* Activity
Each line of the records that holds the word "page" should be copied out.
(Data section begins)
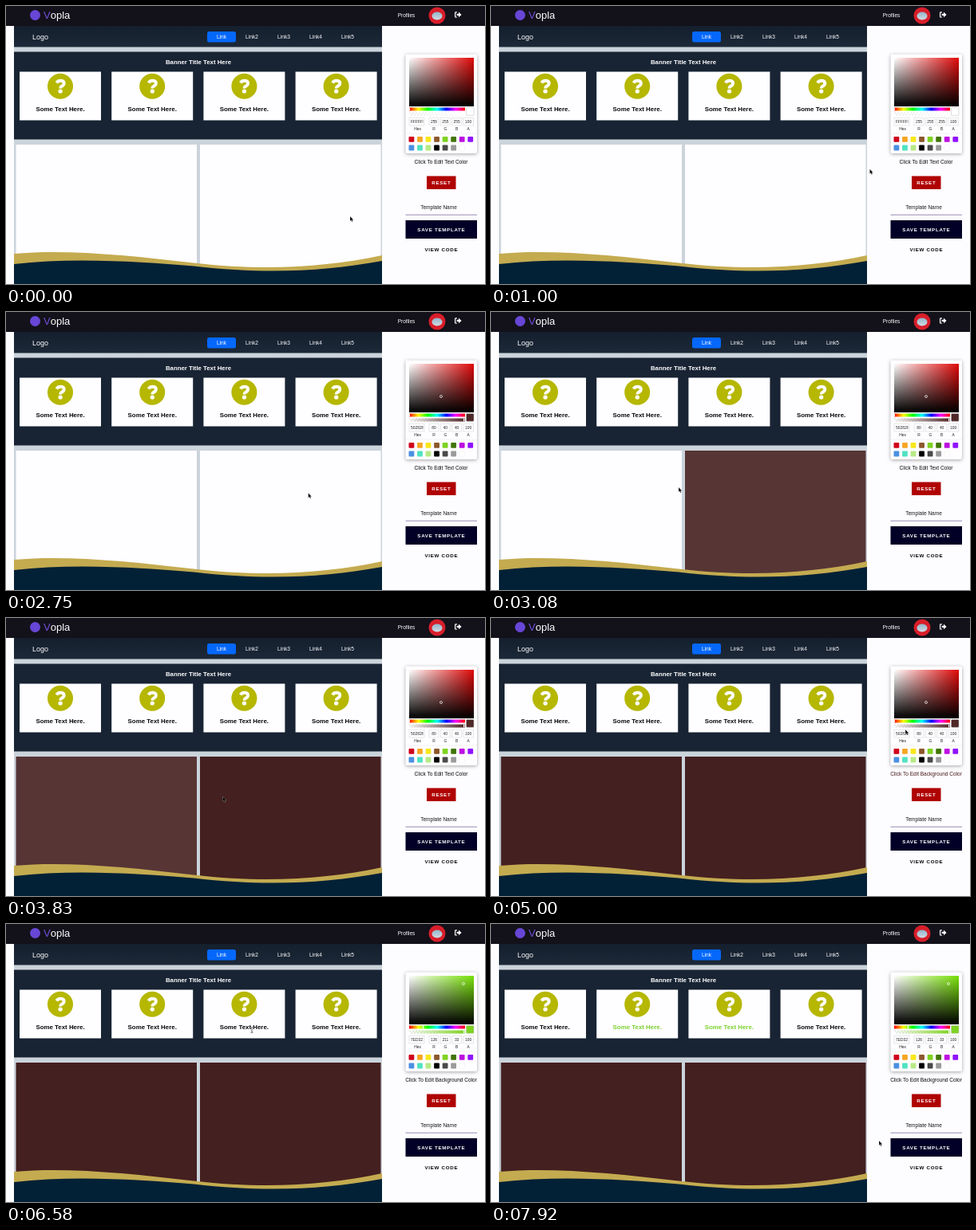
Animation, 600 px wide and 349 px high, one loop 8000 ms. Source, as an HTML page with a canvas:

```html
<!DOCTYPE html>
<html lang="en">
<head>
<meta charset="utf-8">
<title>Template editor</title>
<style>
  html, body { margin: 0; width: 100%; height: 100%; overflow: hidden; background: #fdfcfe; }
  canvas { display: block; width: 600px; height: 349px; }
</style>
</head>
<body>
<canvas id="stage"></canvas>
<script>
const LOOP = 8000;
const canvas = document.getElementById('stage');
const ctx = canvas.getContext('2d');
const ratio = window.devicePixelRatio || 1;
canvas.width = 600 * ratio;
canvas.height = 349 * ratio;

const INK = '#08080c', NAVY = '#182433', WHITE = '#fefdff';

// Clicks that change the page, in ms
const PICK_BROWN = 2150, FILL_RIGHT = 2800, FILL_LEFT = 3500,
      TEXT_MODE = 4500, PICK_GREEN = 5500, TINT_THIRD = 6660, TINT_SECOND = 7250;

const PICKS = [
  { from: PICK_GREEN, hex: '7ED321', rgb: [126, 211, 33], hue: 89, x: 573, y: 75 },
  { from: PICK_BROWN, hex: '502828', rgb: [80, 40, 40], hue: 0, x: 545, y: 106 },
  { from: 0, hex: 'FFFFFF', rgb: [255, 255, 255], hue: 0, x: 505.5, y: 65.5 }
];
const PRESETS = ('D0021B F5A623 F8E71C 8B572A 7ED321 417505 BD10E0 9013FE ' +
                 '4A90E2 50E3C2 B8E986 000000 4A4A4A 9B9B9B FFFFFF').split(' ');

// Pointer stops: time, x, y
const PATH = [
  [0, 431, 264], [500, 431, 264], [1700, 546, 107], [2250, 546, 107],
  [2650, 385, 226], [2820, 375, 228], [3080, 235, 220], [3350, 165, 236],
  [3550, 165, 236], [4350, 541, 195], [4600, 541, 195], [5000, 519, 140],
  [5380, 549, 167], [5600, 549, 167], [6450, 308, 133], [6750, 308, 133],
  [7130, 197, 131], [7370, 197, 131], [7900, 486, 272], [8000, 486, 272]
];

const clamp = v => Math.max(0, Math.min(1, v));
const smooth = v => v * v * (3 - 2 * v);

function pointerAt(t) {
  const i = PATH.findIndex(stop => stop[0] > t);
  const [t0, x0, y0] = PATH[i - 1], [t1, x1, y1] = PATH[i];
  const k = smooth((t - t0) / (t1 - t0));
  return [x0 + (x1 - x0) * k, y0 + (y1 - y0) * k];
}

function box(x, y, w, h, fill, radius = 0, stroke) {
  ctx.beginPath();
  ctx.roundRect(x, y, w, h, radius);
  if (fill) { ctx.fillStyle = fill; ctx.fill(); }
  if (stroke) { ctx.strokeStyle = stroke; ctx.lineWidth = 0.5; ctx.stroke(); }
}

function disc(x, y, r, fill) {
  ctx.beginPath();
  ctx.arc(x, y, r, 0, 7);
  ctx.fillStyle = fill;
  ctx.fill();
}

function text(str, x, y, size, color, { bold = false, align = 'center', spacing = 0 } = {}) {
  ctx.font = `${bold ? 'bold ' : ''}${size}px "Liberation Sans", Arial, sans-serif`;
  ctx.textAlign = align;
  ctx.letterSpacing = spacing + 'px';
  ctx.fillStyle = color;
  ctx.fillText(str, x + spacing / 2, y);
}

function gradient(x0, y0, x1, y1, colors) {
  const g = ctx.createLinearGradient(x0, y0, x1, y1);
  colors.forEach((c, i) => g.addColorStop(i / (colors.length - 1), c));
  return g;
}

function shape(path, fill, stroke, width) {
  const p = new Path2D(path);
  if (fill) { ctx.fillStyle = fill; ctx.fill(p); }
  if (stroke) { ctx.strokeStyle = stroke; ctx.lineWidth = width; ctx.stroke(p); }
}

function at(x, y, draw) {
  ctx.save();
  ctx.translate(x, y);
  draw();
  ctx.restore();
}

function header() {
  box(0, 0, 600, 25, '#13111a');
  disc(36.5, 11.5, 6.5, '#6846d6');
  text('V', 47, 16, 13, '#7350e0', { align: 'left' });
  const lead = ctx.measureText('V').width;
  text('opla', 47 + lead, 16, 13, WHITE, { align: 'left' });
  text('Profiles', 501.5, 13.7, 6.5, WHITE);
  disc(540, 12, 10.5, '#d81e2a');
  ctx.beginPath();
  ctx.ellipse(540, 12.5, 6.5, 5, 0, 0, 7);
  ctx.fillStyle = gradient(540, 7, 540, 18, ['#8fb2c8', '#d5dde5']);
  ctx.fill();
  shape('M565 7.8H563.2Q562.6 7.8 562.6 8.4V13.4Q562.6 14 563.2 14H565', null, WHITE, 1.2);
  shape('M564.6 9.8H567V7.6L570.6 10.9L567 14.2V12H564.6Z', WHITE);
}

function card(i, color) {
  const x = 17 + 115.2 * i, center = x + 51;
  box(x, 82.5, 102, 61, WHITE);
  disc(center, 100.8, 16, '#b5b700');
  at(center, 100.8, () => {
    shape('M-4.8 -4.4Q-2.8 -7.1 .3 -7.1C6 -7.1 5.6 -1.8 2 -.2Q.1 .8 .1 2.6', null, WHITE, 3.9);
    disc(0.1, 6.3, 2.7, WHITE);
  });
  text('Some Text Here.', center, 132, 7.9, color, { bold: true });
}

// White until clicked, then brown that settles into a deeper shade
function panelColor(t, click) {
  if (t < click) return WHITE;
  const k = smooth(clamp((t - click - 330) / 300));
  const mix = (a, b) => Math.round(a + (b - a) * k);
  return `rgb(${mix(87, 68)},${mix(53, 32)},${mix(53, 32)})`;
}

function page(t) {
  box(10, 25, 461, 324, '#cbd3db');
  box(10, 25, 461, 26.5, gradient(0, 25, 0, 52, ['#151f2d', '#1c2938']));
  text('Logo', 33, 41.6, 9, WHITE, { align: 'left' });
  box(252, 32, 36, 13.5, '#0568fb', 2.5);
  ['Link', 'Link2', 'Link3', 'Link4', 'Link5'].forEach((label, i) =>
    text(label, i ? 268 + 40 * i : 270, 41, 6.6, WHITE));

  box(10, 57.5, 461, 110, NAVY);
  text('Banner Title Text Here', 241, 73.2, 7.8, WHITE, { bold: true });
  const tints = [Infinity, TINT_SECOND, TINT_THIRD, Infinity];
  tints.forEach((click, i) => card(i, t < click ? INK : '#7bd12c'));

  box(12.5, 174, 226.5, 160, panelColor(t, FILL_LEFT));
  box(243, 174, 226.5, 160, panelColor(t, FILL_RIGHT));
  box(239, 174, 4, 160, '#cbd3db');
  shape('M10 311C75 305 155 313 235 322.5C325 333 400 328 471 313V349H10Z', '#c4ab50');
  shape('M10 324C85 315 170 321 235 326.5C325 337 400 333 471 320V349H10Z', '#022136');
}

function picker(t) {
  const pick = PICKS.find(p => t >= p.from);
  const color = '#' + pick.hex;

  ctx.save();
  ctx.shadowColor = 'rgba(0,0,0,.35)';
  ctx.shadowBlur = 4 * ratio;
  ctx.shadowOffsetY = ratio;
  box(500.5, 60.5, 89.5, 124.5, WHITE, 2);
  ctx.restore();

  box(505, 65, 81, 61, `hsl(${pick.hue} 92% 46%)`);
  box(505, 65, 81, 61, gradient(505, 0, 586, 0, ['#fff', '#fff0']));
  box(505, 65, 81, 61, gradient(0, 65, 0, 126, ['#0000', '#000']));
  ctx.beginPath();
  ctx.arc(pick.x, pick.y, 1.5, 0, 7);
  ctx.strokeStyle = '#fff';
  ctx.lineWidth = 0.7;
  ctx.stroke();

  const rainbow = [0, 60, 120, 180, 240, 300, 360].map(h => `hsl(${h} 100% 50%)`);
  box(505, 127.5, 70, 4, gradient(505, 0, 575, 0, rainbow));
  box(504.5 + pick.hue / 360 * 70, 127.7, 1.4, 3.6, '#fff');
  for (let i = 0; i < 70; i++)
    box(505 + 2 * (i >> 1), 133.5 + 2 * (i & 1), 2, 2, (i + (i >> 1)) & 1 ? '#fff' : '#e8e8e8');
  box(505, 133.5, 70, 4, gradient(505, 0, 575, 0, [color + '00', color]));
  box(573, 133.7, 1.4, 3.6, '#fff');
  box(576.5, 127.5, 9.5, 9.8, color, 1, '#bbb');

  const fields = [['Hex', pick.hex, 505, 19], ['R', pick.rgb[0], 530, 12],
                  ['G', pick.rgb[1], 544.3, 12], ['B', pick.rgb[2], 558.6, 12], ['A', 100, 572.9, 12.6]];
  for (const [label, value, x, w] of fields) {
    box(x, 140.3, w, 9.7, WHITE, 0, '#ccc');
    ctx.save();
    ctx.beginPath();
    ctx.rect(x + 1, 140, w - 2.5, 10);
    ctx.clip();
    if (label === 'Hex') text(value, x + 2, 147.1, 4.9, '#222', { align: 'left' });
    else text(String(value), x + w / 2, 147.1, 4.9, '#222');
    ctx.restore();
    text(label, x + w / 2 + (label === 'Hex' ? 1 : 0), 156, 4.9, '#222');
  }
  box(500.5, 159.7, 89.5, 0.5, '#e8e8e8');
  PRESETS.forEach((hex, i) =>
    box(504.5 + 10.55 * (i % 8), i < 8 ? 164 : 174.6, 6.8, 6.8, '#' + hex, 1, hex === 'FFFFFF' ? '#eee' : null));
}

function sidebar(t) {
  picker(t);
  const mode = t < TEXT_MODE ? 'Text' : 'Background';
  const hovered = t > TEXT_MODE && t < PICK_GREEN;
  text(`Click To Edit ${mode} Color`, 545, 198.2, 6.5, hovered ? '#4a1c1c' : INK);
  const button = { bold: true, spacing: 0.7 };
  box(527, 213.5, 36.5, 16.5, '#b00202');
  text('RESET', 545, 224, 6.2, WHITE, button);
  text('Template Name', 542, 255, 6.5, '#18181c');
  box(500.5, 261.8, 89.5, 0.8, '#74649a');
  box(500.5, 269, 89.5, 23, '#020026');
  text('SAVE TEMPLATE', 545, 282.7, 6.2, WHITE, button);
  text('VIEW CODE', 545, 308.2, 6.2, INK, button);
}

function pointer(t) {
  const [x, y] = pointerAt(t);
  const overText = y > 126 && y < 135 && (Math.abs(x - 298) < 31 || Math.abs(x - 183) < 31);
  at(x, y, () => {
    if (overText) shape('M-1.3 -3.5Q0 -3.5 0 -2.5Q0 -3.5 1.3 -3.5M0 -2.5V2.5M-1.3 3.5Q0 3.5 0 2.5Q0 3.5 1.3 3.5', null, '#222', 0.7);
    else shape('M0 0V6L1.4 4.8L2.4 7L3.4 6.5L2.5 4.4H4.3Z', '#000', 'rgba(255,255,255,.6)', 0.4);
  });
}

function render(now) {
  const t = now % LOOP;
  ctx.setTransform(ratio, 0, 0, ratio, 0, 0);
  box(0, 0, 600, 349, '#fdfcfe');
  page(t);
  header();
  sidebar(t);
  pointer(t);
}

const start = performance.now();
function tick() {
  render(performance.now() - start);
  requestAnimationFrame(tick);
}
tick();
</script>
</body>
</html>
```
(Data section ends)
(Data section begins)
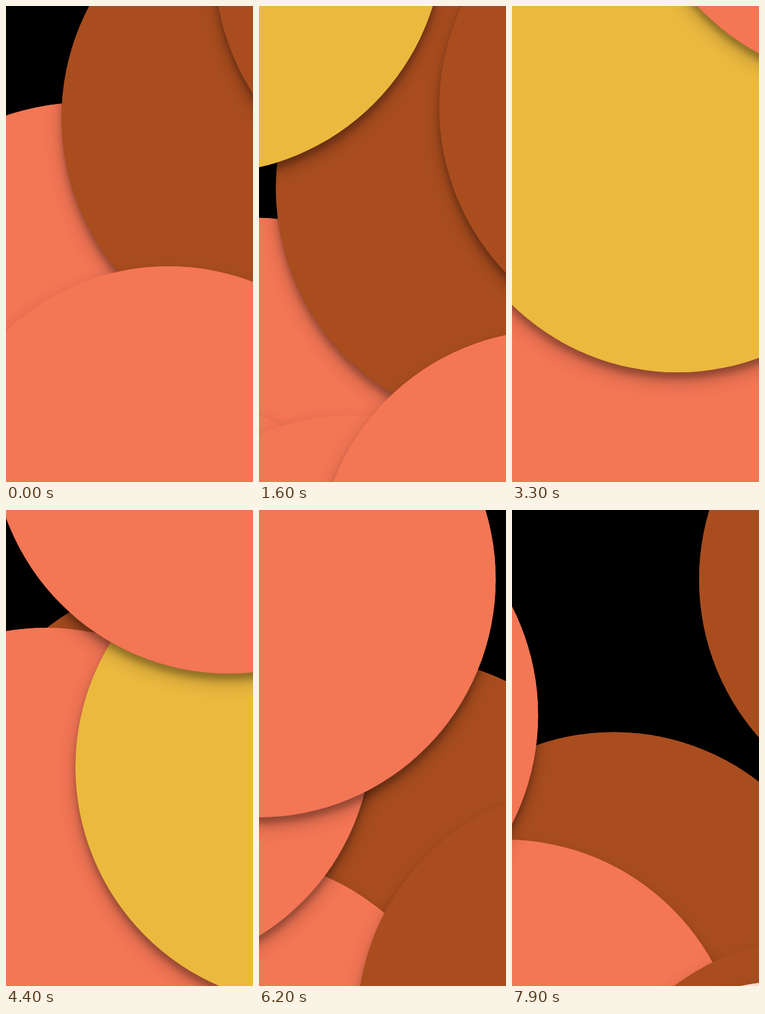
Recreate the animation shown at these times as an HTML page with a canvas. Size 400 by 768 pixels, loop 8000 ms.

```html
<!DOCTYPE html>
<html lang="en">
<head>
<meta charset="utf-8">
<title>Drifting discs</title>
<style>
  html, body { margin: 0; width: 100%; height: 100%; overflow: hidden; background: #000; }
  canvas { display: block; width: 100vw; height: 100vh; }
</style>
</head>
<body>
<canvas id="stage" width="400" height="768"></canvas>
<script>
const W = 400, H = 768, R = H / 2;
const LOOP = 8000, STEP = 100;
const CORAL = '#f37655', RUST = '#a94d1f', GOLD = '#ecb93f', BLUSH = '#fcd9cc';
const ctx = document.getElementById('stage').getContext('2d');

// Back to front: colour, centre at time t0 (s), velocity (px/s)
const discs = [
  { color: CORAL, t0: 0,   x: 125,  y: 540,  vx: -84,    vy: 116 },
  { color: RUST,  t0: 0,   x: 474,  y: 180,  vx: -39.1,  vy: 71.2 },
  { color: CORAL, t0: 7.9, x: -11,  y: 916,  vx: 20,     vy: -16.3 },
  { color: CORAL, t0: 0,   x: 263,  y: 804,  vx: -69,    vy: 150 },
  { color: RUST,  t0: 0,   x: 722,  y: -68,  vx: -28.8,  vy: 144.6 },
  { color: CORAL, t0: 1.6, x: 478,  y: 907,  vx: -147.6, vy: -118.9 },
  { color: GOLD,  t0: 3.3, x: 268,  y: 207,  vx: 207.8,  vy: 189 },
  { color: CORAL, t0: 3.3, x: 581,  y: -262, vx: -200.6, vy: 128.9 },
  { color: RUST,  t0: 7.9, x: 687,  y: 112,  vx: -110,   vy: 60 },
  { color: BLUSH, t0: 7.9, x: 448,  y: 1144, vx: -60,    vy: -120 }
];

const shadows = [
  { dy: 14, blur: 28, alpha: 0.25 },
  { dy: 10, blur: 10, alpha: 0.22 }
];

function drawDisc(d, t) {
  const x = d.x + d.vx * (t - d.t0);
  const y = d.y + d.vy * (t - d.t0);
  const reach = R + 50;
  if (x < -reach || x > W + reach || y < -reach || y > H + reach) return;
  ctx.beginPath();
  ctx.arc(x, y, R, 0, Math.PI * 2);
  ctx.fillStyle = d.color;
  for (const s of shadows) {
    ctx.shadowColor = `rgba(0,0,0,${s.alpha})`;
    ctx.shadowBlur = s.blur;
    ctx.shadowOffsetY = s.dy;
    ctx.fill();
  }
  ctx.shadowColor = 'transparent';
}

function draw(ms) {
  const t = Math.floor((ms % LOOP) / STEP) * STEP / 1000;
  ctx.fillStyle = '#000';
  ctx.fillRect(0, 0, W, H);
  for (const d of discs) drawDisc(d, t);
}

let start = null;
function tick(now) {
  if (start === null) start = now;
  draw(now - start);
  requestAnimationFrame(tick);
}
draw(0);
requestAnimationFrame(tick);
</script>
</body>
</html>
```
(Data section ends)
* Answer section
Animation, 600 px wide and 349 px high, one loop 8000 ms. Source, as an HTML page with a canvas:
// Clicks that change the page, in ms
function page(t) {
  page(t);
Recreate the animation shown at these times as an HTML page with a canvas. Size 400 by 768 pixels, loop 8000 ms.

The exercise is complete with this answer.